record format that should be in the output of it and you can select entities
and structures, combine them to create this output structure and then it's up
to you to write the SQL of the query. The editor provides some guidance, by
doing some SQL syntax checking and highlighting of colors, as you type in
your SQL.
So to recap, unlike Aggregates, SQL queries are actually black boxes, so they
don't see anything on the outside that you don't pass in, as an explicit
parameter, you need to specify the types of these parameters, you also need to
specify the entities (and structures) that make up the output and in the SQL
panel, you can write freeform SQL statements, having in mind that you need
to place your entities inside curly brackets, your attributes inside square
brackets and any parameters preceded by the "@" character. The second tab allows
you to specify input values, to test your query, similarly to the Aggregates. On the
third tab, test output, when you perform the test you will be able to see the
rows that were returned and finally on the fourth tab, if you so interested, you
can look at the actual SQL code that was generated by the compiler. One final
usage for SQL statements, is to write non query SQL statements, so if you
need to do a delete or an update or an insert and you do not want to use an
entity action, you will need to use a SQL statement. And even though these
statements don't normally produce any output, you'll still need to specify some
dummy output entity or structure. In closing, let's just look at how you can
convey multiple entities or structures together into a single record.
Here's a slide that you might remember from the data modeling lesson, that just
shows and recaps, how the output of a query looks
like, once you use it in future statements, so you have the queries, got
an output, which is a list and it has the Current in this particular case, which is
only got a customer inside, so a single record, however most queries actually
return more than one entity, when for example, you perform a join, as we
mentioned. In this case the Query.List will have, side-by-side, the entities that
the query has returned, and any extra columns in case you created ad-hoc columns. In the
example shown, you can see that we're creating an output variable of the
action GetAllMoviesInCinemas, based on the return type of GetMoviesWithCinemas.

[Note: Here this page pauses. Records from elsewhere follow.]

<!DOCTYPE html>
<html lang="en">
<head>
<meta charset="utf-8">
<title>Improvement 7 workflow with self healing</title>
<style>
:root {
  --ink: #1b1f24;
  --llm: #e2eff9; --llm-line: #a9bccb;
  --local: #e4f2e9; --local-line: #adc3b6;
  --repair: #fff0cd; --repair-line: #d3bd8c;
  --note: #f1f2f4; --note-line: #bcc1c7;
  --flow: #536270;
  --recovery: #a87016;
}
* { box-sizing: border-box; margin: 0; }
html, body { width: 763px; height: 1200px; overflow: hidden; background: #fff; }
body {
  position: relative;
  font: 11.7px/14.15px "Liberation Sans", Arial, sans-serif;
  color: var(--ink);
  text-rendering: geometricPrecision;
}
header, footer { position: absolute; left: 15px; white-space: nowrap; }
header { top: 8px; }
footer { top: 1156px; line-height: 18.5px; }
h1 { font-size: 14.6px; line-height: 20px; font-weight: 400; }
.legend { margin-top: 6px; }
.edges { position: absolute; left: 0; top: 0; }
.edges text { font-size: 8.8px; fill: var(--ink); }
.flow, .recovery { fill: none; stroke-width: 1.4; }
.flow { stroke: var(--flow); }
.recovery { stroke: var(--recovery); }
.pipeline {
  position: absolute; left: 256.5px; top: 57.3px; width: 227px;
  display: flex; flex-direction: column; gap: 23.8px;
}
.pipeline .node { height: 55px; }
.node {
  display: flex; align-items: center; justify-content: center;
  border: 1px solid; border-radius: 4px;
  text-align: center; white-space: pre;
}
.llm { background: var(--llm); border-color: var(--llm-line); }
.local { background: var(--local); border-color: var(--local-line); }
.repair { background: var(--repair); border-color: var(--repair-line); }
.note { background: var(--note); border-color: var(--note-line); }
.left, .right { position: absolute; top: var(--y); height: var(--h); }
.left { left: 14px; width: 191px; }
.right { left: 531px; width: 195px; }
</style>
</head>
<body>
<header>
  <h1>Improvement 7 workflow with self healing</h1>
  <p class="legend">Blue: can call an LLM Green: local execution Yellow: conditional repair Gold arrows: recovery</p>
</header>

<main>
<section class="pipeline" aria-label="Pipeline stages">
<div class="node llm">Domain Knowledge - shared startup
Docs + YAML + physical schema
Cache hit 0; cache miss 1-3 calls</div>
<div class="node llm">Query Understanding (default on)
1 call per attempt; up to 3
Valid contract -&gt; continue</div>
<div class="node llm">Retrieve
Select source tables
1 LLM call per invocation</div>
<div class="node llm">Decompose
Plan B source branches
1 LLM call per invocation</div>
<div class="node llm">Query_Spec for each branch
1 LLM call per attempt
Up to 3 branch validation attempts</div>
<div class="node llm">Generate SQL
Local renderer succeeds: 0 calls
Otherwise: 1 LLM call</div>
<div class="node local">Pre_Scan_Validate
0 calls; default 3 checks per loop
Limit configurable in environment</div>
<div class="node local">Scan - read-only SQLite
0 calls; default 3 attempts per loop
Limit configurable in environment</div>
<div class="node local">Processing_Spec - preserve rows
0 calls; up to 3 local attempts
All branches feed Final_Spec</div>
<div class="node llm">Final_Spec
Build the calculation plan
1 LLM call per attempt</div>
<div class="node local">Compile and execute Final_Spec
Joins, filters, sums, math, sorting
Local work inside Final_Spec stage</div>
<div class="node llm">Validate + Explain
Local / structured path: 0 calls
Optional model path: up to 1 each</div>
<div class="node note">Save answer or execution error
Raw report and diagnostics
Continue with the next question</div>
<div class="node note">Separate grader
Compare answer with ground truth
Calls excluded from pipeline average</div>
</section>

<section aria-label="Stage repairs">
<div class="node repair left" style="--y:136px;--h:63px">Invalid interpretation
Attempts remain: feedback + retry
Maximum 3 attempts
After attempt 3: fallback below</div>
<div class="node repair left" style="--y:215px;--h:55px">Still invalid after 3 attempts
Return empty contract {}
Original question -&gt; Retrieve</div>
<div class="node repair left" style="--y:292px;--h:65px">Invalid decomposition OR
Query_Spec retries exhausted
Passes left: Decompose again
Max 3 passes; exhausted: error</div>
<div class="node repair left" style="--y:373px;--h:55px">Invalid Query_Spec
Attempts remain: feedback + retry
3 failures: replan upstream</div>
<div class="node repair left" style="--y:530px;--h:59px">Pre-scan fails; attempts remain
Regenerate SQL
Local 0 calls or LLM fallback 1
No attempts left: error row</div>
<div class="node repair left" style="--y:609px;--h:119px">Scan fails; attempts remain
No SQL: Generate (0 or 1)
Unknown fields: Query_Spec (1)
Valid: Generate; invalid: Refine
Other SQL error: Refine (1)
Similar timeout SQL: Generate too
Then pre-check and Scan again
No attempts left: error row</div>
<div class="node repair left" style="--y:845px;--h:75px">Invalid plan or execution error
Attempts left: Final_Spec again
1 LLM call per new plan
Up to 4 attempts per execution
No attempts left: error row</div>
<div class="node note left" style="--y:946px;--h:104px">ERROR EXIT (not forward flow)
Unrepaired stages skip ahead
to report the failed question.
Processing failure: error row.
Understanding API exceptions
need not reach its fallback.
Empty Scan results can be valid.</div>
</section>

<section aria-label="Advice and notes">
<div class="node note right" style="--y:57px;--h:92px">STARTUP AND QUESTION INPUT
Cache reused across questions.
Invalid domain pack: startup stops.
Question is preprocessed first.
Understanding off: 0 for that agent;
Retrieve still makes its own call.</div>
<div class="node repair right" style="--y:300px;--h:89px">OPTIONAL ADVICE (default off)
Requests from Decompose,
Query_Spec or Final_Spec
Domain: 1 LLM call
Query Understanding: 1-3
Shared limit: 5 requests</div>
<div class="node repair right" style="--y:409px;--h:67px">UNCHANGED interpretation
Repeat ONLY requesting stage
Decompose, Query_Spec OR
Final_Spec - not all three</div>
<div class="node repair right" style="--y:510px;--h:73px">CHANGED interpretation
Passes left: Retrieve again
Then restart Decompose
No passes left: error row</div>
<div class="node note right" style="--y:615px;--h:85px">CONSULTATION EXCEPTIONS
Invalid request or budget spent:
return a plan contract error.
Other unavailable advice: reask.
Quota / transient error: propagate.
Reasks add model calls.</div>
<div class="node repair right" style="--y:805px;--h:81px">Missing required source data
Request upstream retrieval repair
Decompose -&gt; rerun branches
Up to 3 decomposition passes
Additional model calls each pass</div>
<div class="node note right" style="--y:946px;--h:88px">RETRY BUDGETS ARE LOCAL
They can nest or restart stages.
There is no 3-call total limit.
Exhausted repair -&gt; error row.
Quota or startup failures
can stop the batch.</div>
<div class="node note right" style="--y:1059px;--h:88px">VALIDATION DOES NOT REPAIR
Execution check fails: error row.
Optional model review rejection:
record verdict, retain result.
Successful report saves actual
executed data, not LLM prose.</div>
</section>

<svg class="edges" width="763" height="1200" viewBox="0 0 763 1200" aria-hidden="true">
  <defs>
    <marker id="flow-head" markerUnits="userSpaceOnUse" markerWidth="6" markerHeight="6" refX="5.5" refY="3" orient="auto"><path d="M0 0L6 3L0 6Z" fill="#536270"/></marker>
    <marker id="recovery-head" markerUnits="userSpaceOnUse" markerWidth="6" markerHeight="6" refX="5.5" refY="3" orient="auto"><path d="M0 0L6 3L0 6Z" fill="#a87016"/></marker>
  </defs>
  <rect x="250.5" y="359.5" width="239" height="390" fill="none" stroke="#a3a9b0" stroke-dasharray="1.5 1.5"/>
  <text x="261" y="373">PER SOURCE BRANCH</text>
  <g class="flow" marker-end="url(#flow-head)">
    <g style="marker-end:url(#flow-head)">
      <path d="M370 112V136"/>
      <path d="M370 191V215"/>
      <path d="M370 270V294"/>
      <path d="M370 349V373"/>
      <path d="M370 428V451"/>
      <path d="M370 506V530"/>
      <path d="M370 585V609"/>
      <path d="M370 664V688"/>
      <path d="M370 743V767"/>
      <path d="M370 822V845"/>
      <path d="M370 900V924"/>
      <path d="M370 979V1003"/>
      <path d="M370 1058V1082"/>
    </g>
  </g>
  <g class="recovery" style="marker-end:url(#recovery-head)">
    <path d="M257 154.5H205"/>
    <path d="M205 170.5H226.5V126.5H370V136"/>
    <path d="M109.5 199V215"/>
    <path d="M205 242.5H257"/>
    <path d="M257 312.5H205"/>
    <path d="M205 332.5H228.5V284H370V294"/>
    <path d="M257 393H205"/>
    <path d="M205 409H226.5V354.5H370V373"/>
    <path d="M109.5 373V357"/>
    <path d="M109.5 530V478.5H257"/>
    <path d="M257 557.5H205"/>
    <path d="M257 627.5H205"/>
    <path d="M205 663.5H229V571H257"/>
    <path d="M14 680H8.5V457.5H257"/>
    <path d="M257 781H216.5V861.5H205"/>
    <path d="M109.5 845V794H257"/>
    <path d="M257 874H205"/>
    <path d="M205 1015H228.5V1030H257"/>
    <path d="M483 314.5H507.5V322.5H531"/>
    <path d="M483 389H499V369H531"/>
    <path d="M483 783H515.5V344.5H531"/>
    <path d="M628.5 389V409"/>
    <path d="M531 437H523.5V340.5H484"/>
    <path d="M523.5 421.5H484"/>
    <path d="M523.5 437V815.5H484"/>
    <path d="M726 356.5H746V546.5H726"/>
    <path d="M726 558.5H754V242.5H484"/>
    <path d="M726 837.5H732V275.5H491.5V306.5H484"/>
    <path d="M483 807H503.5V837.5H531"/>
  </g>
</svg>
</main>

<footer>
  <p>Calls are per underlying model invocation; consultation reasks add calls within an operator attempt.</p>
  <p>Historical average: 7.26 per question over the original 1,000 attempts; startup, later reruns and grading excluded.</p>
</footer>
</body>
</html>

Notice how the data type picker, suggests the outputs of queries that
exist, within this scope, to create a type, that is a combination of Cinema, Movie
and MovieSession. The key point that I want to make here, is that, we're not
limited to queries to have access to lists of records, including of multi
entity records. You can create variables and you can specify a complex type for
those variables. In fact, if rather than taking a suggestion, you select Data Type
Editor, you will see this dialog and you can add whatever entity, whatever
structure or whatever individual basic type, to make up the record format that
this particular variable has. In this particular case, I added an extra text
attribute, that I called ExtraTextAttribute to the output that was already
in the AllMoviesInCinemas variable. And that's basically it for data queries.
See you guys in the next lesson!